*TRY IT*.
Restate all the data word for word and omit the pictures.

*EXERCISE DATA*.
= Beginning of Section =

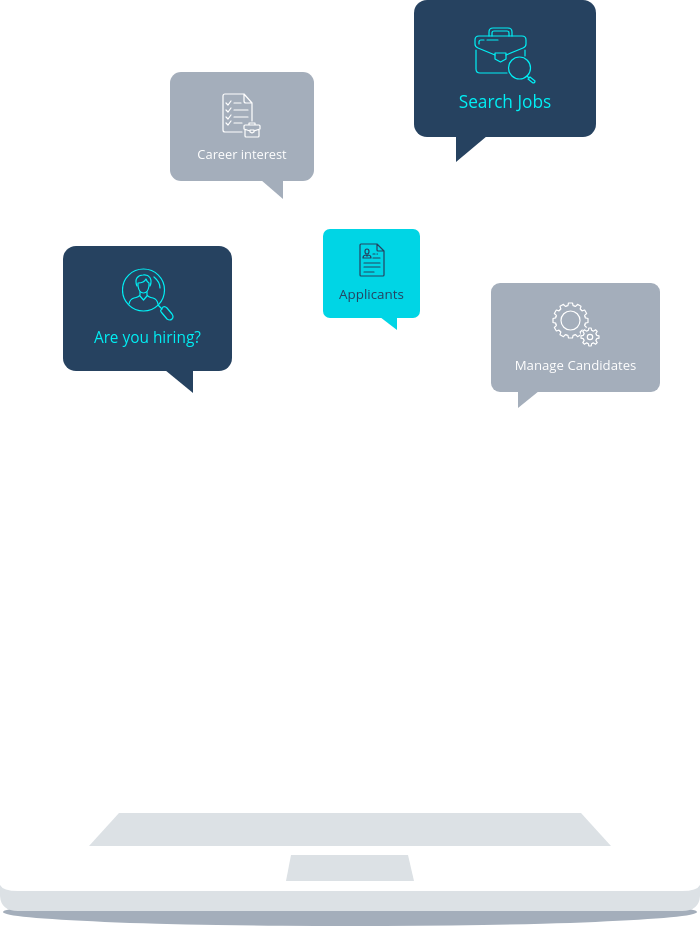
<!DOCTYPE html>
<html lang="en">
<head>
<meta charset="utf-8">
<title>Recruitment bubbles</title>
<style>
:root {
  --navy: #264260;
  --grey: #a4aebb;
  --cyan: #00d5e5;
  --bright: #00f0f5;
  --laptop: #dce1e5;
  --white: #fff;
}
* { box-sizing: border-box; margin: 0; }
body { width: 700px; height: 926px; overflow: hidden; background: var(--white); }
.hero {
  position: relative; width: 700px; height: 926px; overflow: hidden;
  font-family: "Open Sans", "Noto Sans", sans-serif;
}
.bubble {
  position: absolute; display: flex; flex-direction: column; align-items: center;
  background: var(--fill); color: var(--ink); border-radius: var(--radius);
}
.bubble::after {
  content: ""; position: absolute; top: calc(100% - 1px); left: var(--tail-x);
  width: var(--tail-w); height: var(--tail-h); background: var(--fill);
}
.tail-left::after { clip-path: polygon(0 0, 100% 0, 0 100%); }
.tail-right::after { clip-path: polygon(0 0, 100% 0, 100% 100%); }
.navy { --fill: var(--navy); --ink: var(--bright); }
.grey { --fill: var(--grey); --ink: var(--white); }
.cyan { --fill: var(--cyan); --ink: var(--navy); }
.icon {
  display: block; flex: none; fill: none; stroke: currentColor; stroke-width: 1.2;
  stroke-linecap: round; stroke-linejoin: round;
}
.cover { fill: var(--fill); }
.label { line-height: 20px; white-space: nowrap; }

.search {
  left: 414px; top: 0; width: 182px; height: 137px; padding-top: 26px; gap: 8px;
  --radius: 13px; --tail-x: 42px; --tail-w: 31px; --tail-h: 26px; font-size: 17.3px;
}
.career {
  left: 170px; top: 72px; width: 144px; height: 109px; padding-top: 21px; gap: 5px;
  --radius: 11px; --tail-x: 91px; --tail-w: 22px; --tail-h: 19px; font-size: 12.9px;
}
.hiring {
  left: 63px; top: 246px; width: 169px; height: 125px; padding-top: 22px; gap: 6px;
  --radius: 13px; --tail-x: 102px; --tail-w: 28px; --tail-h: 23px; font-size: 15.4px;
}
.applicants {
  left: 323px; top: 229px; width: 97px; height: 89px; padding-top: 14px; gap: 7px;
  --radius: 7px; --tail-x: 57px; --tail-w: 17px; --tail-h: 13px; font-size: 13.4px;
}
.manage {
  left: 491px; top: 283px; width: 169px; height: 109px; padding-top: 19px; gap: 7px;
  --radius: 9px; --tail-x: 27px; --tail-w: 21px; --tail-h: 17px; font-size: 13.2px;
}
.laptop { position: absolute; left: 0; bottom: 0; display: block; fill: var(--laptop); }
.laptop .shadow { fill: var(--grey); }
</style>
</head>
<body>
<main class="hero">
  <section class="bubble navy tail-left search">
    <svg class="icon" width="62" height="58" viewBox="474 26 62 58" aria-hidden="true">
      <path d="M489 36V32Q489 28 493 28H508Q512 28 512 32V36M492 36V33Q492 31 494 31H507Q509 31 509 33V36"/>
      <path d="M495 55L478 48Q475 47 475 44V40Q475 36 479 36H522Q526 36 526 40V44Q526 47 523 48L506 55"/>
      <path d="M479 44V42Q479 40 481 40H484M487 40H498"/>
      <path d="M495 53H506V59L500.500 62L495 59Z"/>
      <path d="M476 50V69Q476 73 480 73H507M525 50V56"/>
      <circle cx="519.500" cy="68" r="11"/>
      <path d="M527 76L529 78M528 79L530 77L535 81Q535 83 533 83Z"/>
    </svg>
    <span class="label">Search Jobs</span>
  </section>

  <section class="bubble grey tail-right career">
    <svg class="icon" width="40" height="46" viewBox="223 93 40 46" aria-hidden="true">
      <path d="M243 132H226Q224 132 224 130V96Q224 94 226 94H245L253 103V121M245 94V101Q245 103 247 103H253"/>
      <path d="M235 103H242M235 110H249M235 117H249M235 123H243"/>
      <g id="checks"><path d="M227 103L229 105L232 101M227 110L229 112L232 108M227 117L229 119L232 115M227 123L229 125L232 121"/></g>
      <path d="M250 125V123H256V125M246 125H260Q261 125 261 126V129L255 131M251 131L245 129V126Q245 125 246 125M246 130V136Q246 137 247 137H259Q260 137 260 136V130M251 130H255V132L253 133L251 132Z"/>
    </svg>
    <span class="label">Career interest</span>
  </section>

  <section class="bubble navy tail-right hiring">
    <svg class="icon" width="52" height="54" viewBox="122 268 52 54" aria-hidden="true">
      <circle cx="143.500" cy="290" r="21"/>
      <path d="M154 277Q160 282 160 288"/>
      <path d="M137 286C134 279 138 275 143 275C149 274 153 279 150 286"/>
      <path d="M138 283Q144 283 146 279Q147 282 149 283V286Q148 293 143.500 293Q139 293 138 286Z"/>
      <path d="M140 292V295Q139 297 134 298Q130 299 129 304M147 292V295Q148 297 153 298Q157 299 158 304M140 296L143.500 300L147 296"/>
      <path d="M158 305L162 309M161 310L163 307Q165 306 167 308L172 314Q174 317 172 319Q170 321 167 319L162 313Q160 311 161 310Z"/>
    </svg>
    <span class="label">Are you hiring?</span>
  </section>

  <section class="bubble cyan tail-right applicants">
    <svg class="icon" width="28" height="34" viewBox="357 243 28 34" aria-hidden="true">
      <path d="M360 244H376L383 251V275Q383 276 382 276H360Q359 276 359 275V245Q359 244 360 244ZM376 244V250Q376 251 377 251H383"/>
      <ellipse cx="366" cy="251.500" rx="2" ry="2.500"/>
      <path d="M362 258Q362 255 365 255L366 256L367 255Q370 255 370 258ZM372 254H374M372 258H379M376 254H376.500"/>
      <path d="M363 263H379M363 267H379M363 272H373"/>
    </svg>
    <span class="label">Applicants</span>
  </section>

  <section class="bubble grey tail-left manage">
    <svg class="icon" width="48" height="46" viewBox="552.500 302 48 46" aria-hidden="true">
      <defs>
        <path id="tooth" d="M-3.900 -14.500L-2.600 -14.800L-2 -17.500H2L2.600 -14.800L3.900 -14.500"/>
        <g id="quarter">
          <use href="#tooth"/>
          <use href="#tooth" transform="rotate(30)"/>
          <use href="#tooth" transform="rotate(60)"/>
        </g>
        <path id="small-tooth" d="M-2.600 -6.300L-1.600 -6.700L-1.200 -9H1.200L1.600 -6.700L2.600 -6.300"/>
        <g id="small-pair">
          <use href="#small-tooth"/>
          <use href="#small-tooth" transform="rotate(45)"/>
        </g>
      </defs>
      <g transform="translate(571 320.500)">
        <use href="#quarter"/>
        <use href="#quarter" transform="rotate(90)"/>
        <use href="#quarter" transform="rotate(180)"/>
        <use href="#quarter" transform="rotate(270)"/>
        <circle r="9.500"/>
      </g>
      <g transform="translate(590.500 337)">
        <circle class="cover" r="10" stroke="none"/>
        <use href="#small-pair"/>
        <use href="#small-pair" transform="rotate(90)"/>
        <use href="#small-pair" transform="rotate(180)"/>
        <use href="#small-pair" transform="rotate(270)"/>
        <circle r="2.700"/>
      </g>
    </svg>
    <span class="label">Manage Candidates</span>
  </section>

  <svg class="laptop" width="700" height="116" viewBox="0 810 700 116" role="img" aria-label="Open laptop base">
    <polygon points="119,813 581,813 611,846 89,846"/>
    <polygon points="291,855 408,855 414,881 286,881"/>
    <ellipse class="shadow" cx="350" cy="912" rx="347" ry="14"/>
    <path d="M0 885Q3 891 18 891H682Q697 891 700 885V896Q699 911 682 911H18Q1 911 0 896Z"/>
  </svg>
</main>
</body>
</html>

= End of Section =

*EXERCISE SOLUTION*.
<!DOCTYPE html>
<html lang="en">
<head>
<meta charset="utf-8">
<title>Recruitment bubbles</title>
<style>
:root {
  --navy: #264260;
  --grey: #a4aebb;
  --cyan: #00d5e5;
  --bright: #00f0f5;
  --laptop: #dce1e5;
  --white: #fff;
}
* { box-sizing: border-box; margin: 0; }
body { width: 700px; height: 926px; overflow: hidden; background: var(--white); }
.hero {
  position: relative; width: 700px; height: 926px; overflow: hidden;
  font-family: "Open Sans", "Noto Sans", sans-serif;
}
.bubble {
  position: absolute; display: flex; flex-direction: column; align-items: center;
  background: var(--fill); color: var(--ink); border-radius: var(--radius);
}
.bubble::after {
  content: ""; position: absolute; top: calc(100% - 1px); left: var(--tail-x);
  width: var(--tail-w); height: var(--tail-h); background: var(--fill);
}
.tail-left::after { clip-path: polygon(0 0, 100% 0, 0 100%); }
.tail-right::after { clip-path: polygon(0 0, 100% 0, 100% 100%); }
.navy { --fill: var(--navy); --ink: var(--bright); }
.grey { --fill: var(--grey); --ink: var(--white); }
.cyan { --fill: var(--cyan); --ink: var(--navy); }
.icon {
  display: block; flex: none; fill: none; stroke: currentColor; stroke-width: 1.2;
  stroke-linecap: round; stroke-linejoin: round;
}
.cover { fill: var(--fill); }
.label { line-height: 20px; white-space: nowrap; }

.search {
  left: 414px; top: 0; width: 182px; height: 137px; padding-top: 26px; gap: 8px;
  --radius: 13px; --tail-x: 42px; --tail-w: 31px; --tail-h: 26px; font-size: 17.3px;
}
.career {
  left: 170px; top: 72px; width: 144px; height: 109px; padding-top: 21px; gap: 5px;
  --radius: 11px; --tail-x: 91px; --tail-w: 22px; --tail-h: 19px; font-size: 12.9px;
}
.hiring {
  left: 63px; top: 246px; width: 169px; height: 125px; padding-top: 22px; gap: 6px;
  --radius: 13px; --tail-x: 102px; --tail-w: 28px; --tail-h: 23px; font-size: 15.4px;
}
.applicants {
  left: 323px; top: 229px; width: 97px; height: 89px; padding-top: 14px; gap: 7px;
  --radius: 7px; --tail-x: 57px; --tail-w: 17px; --tail-h: 13px; font-size: 13.4px;
}
.manage {
  left: 491px; top: 283px; width: 169px; height: 109px; padding-top: 19px; gap: 7px;
  --radius: 9px; --tail-x: 27px; --tail-w: 21px; --tail-h: 17px; font-size: 13.2px;
}
.laptop { position: absolute; left: 0; bottom: 0; display: block; fill: var(--laptop); }
.laptop .shadow { fill: var(--grey); }
</style>
</head>
<body>
<main class="hero">
  <section class="bubble navy tail-left search">
    <svg class="icon" width="62" height="58" viewBox="474 26 62 58" aria-hidden="true">
      <path d="M489 36V32Q489 28 493 28H508Q512 28 512 32V36M492 36V33Q492 31 494 31H507Q509 31 509 33V36"/>
      <path d="M495 55L478 48Q475 47 475 44V40Q475 36 479 36H522Q526 36 526 40V44Q526 47 523 48L506 55"/>
      <path d="M479 44V42Q479 40 481 40H484M487 40H498"/>
      <path d="M495 53H506V59L500.500 62L495 59Z"/>
      <path d="M476 50V69Q476 73 480 73H507M525 50V56"/>
      <circle cx="519.500" cy="68" r="11"/>
      <path d="M527 76L529 78M528 79L530 77L535 81Q535 83 533 83Z"/>
    </svg>
    <span class="label">Search Jobs</span>
  </section>

  <section class="bubble grey tail-right career">
    <svg class="icon" width="40" height="46" viewBox="223 93 40 46" aria-hidden="true">
      <path d="M243 132H226Q224 132 224 130V96Q224 94 226 94H245L253 103V121M245 94V101Q245 103 247 103H253"/>
      <path d="M235 103H242M235 110H249M235 117H249M235 123H243"/>
      <g id="checks"><path d="M227 103L229 105L232 101M227 110L229 112L232 108M227 117L229 119L232 115M227 123L229 125L232 121"/></g>
      <path d="M250 125V123H256V125M246 125H260Q261 125 261 126V129L255 131M251 131L245 129V126Q245 125 246 125M246 130V136Q246 137 247 137H259Q260 137 260 136V130M251 130H255V132L253 133L251 132Z"/>
    </svg>
    <span class="label">Career interest</span>
  </section>

  <section class="bubble navy tail-right hiring">
    <svg class="icon" width="52" height="54" viewBox="122 268 52 54" aria-hidden="true">
      <circle cx="143.500" cy="290" r="21"/>
      <path d="M154 277Q160 282 160 288"/>
      <path d="M137 286C134 279 138 275 143 275C149 274 153 279 150 286"/>
      <path d="M138 283Q144 283 146 279Q147 282 149 283V286Q148 293 143.500 293Q139 293 138 286Z"/>
      <path d="M140 292V295Q139 297 134 298Q130 299 129 304M147 292V295Q148 297 153 298Q157 299 158 304M140 296L143.500 300L147 296"/>
      <path d="M158 305L162 309M161 310L163 307Q165 306 167 308L172 314Q174 317 172 319Q170 321 167 319L162 313Q160 311 161 310Z"/>
    </svg>
    <span class="label">Are you hiring?</span>
  </section>

  <section class="bubble cyan tail-right applicants">
    <svg class="icon" width="28" height="34" viewBox="357 243 28 34" aria-hidden="true">
      <path d="M360 244H376L383 251V275Q383 276 382 276H360Q359 276 359 275V245Q359 244 360 244ZM376 244V250Q376 251 377 251H383"/>
      <ellipse cx="366" cy="251.500" rx="2" ry="2.500"/>
      <path d="M362 258Q362 255 365 255L366 256L367 255Q370 255 370 258ZM372 254H374M372 258H379M376 254H376.500"/>
      <path d="M363 263H379M363 267H379M363 272H373"/>
    </svg>
    <span class="label">Applicants</span>
  </section>

  <section class="bubble grey tail-left manage">
    <svg class="icon" width="48" height="46" viewBox="552.500 302 48 46" aria-hidden="true">
      <defs>
        <path id="tooth" d="M-3.900 -14.500L-2.600 -14.800L-2 -17.500H2L2.600 -14.800L3.900 -14.500"/>
        <g id="quarter">
          <use href="#tooth"/>
          <use href="#tooth" transform="rotate(30)"/>
          <use href="#tooth" transform="rotate(60)"/>
        </g>
        <path id="small-tooth" d="M-2.600 -6.300L-1.600 -6.700L-1.200 -9H1.200L1.600 -6.700L2.600 -6.300"/>
        <g id="small-pair">
          <use href="#small-tooth"/>
          <use href="#small-tooth" transform="rotate(45)"/>
        </g>
      </defs>
      <g transform="translate(571 320.500)">
        <use href="#quarter"/>
        <use href="#quarter" transform="rotate(90)"/>
        <use href="#quarter" transform="rotate(180)"/>
        <use href="#quarter" transform="rotate(270)"/>
        <circle r="9.500"/>
      </g>
      <g transform="translate(590.500 337)">
        <circle class="cover" r="10" stroke="none"/>
        <use href="#small-pair"/>
        <use href="#small-pair" transform="rotate(90)"/>
        <use href="#small-pair" transform="rotate(180)"/>
        <use href="#small-pair" transform="rotate(270)"/>
        <circle r="2.700"/>
      </g>
    </svg>
    <span class="label">Manage Candidates</span>
  </section>

  <svg class="laptop" width="700" height="116" viewBox="0 810 700 116" role="img" aria-label="Open laptop base">
    <polygon points="119,813 581,813 611,846 89,846"/>
    <polygon points="291,855 408,855 414,881 286,881"/>
    <ellipse class="shadow" cx="350" cy="912" rx="347" ry="14"/>
    <path d="M0 885Q3 891 18 891H682Q697 891 700 885V896Q699 911 682 911H18Q1 911 0 896Z"/>
  </svg>
</main>
</body>
</html>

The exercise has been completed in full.